Description of the task -
Look for the word "title" in the material below. Copy each line that has it.
■ ■ ■ ■
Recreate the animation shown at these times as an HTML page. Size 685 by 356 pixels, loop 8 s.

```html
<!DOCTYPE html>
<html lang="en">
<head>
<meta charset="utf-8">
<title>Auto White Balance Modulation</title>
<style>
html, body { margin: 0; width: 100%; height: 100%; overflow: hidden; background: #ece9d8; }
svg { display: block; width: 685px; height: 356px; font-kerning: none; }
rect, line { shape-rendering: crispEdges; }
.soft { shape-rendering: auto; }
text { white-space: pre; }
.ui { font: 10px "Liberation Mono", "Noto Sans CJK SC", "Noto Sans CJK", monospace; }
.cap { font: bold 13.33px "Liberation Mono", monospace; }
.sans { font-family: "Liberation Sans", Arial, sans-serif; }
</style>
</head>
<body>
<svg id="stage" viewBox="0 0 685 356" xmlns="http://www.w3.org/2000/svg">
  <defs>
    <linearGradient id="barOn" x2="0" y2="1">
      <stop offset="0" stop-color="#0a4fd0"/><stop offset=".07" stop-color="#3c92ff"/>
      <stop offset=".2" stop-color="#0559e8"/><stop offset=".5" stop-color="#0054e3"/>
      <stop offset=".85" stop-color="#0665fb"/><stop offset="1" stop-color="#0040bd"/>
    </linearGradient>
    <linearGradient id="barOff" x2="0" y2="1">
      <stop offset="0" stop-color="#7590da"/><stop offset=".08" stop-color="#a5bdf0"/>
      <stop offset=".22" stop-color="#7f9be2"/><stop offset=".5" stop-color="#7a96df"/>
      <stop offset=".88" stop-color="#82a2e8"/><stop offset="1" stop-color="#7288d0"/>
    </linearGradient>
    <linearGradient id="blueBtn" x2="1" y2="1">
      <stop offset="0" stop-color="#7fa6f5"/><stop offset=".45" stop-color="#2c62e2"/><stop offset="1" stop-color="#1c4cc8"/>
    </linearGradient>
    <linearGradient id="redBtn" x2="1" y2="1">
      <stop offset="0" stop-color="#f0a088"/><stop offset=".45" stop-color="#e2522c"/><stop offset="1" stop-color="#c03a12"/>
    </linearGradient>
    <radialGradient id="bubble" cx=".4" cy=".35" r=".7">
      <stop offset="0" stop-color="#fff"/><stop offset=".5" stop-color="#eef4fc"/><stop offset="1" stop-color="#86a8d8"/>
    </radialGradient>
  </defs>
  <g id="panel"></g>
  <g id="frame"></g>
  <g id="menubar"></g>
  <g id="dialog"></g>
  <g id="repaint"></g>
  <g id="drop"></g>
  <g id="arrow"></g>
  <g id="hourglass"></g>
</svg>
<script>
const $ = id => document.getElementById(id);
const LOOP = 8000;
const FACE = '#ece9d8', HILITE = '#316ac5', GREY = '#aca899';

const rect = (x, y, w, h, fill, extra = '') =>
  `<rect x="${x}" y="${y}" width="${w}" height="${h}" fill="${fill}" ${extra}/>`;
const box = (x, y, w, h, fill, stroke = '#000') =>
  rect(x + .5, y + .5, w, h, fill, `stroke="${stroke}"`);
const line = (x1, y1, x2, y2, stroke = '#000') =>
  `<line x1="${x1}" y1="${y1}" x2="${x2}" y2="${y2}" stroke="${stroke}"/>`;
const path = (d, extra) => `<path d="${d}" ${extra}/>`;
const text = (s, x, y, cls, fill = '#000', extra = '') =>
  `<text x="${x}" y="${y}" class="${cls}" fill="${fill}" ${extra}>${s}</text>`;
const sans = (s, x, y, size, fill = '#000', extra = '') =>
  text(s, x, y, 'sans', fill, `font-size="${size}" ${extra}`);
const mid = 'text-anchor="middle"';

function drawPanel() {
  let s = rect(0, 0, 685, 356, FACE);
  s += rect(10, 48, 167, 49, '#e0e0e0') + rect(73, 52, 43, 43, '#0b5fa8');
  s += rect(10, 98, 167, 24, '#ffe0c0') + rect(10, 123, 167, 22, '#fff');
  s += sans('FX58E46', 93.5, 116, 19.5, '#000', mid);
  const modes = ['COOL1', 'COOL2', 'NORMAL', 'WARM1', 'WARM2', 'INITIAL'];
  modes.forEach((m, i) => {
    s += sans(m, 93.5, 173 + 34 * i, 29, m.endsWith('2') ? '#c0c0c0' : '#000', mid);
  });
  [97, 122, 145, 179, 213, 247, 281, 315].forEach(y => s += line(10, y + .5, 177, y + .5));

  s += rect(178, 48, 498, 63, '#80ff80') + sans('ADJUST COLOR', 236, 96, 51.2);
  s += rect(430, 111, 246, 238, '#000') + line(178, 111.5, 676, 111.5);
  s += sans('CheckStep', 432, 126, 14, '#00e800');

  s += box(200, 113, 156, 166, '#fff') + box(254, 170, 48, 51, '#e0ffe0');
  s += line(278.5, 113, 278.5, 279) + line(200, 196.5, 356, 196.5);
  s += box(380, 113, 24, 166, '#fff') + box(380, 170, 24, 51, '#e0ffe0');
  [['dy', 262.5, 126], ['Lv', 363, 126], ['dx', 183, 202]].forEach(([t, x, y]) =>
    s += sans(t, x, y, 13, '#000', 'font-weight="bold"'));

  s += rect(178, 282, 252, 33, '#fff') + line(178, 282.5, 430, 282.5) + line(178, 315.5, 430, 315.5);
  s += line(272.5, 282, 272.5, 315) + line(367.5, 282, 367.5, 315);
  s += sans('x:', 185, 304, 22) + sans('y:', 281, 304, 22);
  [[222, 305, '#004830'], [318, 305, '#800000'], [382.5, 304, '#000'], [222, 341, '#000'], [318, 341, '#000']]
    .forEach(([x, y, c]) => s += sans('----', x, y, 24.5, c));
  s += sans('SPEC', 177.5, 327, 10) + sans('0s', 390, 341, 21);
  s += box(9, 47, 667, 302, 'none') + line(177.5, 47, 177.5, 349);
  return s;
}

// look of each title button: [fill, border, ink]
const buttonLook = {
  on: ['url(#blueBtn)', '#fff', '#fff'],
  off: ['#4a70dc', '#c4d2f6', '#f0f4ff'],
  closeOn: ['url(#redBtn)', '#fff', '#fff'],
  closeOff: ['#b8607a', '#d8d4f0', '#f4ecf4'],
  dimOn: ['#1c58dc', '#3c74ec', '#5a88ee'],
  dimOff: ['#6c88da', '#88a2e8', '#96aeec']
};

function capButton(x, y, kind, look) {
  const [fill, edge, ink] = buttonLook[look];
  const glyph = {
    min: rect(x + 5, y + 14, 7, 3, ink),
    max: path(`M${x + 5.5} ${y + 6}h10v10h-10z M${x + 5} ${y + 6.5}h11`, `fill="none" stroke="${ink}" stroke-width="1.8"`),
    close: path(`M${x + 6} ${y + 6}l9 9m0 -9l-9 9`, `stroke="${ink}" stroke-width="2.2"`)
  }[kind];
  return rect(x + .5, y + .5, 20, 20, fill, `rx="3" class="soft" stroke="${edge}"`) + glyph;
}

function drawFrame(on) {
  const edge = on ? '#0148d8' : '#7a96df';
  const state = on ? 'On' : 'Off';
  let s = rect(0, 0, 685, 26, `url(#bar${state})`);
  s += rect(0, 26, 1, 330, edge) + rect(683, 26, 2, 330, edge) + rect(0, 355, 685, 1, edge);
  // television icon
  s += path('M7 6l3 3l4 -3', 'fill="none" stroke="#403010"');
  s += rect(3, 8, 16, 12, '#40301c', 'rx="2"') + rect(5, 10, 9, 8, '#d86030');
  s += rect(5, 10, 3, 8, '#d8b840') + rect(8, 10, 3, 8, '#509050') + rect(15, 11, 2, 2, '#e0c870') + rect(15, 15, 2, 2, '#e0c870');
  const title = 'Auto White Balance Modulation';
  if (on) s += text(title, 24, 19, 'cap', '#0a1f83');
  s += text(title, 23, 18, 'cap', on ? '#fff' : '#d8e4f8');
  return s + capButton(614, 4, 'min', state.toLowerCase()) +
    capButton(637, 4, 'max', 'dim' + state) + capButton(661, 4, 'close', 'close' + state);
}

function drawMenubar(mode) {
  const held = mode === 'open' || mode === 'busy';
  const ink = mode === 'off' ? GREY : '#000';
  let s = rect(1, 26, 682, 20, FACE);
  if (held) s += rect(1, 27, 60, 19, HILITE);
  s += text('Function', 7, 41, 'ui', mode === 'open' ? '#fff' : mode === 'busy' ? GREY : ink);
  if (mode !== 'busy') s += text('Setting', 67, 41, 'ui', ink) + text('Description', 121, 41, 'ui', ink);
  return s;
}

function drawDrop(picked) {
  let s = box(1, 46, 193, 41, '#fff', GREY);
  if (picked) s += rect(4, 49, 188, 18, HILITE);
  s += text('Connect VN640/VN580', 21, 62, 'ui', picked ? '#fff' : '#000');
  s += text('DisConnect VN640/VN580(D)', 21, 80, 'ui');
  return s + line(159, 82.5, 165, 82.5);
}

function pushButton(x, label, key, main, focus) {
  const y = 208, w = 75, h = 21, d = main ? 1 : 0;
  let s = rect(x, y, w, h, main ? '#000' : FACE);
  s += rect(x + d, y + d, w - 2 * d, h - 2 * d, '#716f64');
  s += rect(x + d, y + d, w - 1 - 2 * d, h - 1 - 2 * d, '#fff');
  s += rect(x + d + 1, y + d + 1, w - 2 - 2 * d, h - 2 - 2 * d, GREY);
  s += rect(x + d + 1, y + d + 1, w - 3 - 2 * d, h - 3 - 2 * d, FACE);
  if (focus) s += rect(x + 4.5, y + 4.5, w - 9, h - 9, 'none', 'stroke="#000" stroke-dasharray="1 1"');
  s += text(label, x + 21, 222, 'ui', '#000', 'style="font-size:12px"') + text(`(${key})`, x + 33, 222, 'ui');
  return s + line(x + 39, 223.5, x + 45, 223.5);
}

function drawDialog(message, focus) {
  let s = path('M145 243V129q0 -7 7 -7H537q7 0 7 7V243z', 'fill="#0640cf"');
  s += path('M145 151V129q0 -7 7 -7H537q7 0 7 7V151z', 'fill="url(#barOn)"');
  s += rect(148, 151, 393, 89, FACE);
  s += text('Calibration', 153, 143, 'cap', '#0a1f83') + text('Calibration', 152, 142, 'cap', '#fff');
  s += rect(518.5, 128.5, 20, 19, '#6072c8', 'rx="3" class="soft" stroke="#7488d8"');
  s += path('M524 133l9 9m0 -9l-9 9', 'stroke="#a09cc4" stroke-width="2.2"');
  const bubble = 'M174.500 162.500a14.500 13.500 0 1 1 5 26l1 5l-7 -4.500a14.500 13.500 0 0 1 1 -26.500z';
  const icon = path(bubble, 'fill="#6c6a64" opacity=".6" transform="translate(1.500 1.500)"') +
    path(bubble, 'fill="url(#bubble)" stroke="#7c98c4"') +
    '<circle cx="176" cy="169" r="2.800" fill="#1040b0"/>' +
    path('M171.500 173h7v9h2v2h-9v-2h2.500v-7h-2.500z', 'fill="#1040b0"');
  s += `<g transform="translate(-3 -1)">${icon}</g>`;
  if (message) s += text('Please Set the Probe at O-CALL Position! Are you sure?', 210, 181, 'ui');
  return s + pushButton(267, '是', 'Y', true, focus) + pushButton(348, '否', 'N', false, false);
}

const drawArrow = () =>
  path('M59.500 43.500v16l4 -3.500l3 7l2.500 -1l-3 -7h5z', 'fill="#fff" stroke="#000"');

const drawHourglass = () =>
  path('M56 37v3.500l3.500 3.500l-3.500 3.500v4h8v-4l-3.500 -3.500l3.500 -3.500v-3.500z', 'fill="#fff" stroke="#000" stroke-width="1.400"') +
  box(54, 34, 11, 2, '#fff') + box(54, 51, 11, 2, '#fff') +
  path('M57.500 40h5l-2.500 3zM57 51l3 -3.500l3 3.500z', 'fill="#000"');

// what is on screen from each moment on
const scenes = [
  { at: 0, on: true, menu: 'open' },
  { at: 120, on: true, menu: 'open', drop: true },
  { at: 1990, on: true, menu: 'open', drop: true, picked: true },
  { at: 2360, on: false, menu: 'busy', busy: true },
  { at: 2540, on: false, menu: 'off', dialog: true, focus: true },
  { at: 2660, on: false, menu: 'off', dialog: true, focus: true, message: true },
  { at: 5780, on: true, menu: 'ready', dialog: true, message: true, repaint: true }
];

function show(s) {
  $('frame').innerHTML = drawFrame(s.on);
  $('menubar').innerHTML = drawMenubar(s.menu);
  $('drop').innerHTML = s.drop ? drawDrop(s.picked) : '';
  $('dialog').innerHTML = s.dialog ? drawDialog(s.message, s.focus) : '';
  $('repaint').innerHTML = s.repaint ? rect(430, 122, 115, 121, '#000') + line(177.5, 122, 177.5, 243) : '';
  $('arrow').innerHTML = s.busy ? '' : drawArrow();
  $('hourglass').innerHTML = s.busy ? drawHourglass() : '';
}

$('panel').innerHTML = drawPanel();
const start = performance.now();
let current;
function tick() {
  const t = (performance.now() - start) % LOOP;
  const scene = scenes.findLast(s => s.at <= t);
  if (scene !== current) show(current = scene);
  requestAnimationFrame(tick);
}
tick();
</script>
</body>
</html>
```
■ ■ ■ ■
Response below -
<title>Auto White Balance Modulation</title>
// look of each title button: [fill, border, ink]
  const title = 'Auto White Balance Modulation';
  if (on) s += text(title, 24, 19, 'cap', '#0a1f83');
  s += text(title, 23, 18, 'cap', on ? '#fff' : '#d8e4f8');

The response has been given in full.